Entries in music (1)


Your brain on music-what does the research tell us?

Music, one element of the performing arts, has been part of our lives for centuries. It is now easier than ever to access our music no matter where we are. We listen whilst we cook, drive, clean and even when going for a run. My daily routine includes habitually navigating YouTube in search of music to play before starting work. I wonder if this contributes towards my productivity throughout the day; or maybe it has become something of a distraction, a means to escape the pressure to perform at work by becoming an audience for the musicians and singers I select.

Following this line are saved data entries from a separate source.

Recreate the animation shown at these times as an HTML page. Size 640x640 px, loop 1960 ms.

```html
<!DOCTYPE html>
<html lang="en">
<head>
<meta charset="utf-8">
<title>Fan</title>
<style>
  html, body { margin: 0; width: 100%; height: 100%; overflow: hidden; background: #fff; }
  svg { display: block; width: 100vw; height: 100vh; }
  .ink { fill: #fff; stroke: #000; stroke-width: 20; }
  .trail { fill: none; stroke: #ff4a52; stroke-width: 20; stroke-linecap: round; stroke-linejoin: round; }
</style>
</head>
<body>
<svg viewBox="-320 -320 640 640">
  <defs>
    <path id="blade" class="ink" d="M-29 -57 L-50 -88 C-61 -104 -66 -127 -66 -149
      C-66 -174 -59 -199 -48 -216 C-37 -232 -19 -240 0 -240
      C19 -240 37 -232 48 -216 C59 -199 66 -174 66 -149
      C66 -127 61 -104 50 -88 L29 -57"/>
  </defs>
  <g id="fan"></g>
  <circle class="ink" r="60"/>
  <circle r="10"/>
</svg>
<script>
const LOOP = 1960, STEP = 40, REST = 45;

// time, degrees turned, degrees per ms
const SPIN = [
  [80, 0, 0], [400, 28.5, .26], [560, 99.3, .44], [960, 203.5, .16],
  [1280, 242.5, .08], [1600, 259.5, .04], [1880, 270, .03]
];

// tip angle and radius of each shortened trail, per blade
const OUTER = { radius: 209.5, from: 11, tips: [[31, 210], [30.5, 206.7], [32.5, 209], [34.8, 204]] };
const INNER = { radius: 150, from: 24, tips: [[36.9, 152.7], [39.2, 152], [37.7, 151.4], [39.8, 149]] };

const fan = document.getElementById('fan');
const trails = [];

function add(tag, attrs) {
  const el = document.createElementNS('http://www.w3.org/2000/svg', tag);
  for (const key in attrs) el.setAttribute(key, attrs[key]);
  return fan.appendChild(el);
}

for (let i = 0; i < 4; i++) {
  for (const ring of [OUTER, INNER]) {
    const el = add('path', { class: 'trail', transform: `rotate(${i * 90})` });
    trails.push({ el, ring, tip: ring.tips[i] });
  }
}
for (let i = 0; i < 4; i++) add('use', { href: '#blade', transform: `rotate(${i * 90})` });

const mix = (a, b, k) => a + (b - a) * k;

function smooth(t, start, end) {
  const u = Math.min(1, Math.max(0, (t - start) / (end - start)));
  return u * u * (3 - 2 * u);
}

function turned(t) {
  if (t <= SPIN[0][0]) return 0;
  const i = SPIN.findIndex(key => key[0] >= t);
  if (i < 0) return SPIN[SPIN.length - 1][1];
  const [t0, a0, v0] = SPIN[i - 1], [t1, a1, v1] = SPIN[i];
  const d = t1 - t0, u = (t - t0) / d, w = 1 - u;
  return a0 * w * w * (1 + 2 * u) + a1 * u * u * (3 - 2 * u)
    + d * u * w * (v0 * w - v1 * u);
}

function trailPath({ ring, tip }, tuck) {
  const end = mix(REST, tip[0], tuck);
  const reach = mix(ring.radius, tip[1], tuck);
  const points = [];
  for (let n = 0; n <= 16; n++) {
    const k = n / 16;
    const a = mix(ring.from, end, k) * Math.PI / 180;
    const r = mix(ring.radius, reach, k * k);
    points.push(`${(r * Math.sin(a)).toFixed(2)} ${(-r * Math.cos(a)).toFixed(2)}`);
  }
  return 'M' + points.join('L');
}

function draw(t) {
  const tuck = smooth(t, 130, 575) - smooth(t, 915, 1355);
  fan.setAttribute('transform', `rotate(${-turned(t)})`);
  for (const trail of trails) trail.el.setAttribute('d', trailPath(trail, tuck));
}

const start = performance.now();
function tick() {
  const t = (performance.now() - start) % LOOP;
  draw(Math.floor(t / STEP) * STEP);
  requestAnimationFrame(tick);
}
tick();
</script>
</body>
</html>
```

The relationship between music and fundamental function has been heavily explored. N. Perham and J. Vizard preformed a small scale trial (25 participants) to understand the effect of music on remembering items in a specific order. Tests were carried out to explore the difference in results whilst music was prevalent and also when it was absent. Participants achieved the highest scores in the absence of music and lower scores when background music was played, whether it was liked or disliked by the participants.

An investigation by W. Brodsky and Z. Slor also demonstrated that music can be disruptive to young newly qualified drivers when taking to the wheel. The driving of 85 young-novice drivers was tested while playing preferred music, in-car music and no music. Driving while playing preferred music was reported to boost positive mood and enjoyment; however, increased driver miscalculation deficiency and traffic violations were also observed. On the other hand, listening to music that generated moderate levels of perceptual complexity improved the drivers’ performance leading to increased driver safety.
  Both experiments required individuals to be highly attentive and focused. The results indicate that preferred music has some negative effect on an individual’s performance; Nevertheless, this does not mean that music is bad for you. Another study carried out by A. Cabanac et. al. showed that students (560 participant aged 14 – 17) that chose a music course in their curriculum obtain higher grades on average compared to students that did not choose music as an optional course. This is the case in all subjects including Sport, Math, English and Science. The authors conclude that music can help relieve stress and as a result students taking musical courses perform better.
Personally, I think that the effect of music differs from person to person and depends on the task at hand. I would ideally avoid listening to music when high concentration is required; however, I believe music could help when performing repetitive tasks, as it can lead to positivity and enjoyment and, thus, increased productivity.
N. Perham and J. Vizard (2010) “Can preference for background music mediate the irrelevant sound effect?” Appl Cogn Psychol. 25:625-631.
W. Brodsky and Z. Slor (2013) “Background music as a risk factor for distraction among young-novice drivers” Accid Anal Prev. 59:382-93.
A. Cabanac et. al. (2013) “Music and academic performance” Behav Brain Res. 256:257-60.